_Assignment_. The count of lines below that include the string "strokes" is the whole answer; write it alone.

[Dataset excerpts]
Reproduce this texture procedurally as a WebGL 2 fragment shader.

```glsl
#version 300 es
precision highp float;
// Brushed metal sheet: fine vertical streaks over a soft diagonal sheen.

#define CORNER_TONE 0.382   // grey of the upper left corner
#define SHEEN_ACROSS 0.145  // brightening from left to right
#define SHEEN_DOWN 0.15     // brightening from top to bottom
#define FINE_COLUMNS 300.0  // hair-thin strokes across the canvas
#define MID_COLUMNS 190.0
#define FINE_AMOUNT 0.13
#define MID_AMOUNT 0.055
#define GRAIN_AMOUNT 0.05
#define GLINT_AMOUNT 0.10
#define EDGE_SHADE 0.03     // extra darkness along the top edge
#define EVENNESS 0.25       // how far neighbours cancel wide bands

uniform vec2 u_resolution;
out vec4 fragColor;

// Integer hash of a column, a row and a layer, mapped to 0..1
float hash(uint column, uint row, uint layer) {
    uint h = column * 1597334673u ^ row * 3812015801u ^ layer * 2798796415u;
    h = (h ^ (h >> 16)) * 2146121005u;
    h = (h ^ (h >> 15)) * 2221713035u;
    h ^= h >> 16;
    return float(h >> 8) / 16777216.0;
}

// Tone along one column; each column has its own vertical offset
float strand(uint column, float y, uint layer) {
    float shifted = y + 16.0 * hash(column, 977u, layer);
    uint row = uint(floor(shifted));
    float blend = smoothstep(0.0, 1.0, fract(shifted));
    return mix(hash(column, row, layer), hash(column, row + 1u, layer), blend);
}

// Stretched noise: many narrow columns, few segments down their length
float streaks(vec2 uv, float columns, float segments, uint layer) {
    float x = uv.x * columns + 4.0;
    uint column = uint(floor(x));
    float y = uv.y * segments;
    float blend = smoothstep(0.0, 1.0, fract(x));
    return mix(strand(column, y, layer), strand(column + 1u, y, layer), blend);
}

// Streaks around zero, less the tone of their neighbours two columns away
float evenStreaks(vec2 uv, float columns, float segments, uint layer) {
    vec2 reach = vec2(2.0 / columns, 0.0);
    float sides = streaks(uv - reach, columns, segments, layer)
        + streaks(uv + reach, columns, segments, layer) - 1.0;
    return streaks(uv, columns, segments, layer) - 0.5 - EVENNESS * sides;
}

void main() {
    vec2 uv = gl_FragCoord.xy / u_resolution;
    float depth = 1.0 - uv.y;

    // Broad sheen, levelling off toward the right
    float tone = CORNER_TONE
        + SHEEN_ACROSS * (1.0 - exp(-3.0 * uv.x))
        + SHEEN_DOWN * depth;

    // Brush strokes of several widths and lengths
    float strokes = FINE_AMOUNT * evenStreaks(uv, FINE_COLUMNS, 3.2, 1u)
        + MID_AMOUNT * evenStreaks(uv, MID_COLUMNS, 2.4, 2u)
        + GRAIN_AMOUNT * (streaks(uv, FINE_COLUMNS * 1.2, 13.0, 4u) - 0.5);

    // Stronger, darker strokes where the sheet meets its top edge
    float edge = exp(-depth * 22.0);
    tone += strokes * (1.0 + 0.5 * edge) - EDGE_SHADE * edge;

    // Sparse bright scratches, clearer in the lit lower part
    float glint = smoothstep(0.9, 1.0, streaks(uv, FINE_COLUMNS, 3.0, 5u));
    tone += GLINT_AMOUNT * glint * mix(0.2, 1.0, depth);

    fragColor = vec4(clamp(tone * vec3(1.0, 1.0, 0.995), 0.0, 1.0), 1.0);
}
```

_Response to this task_. 5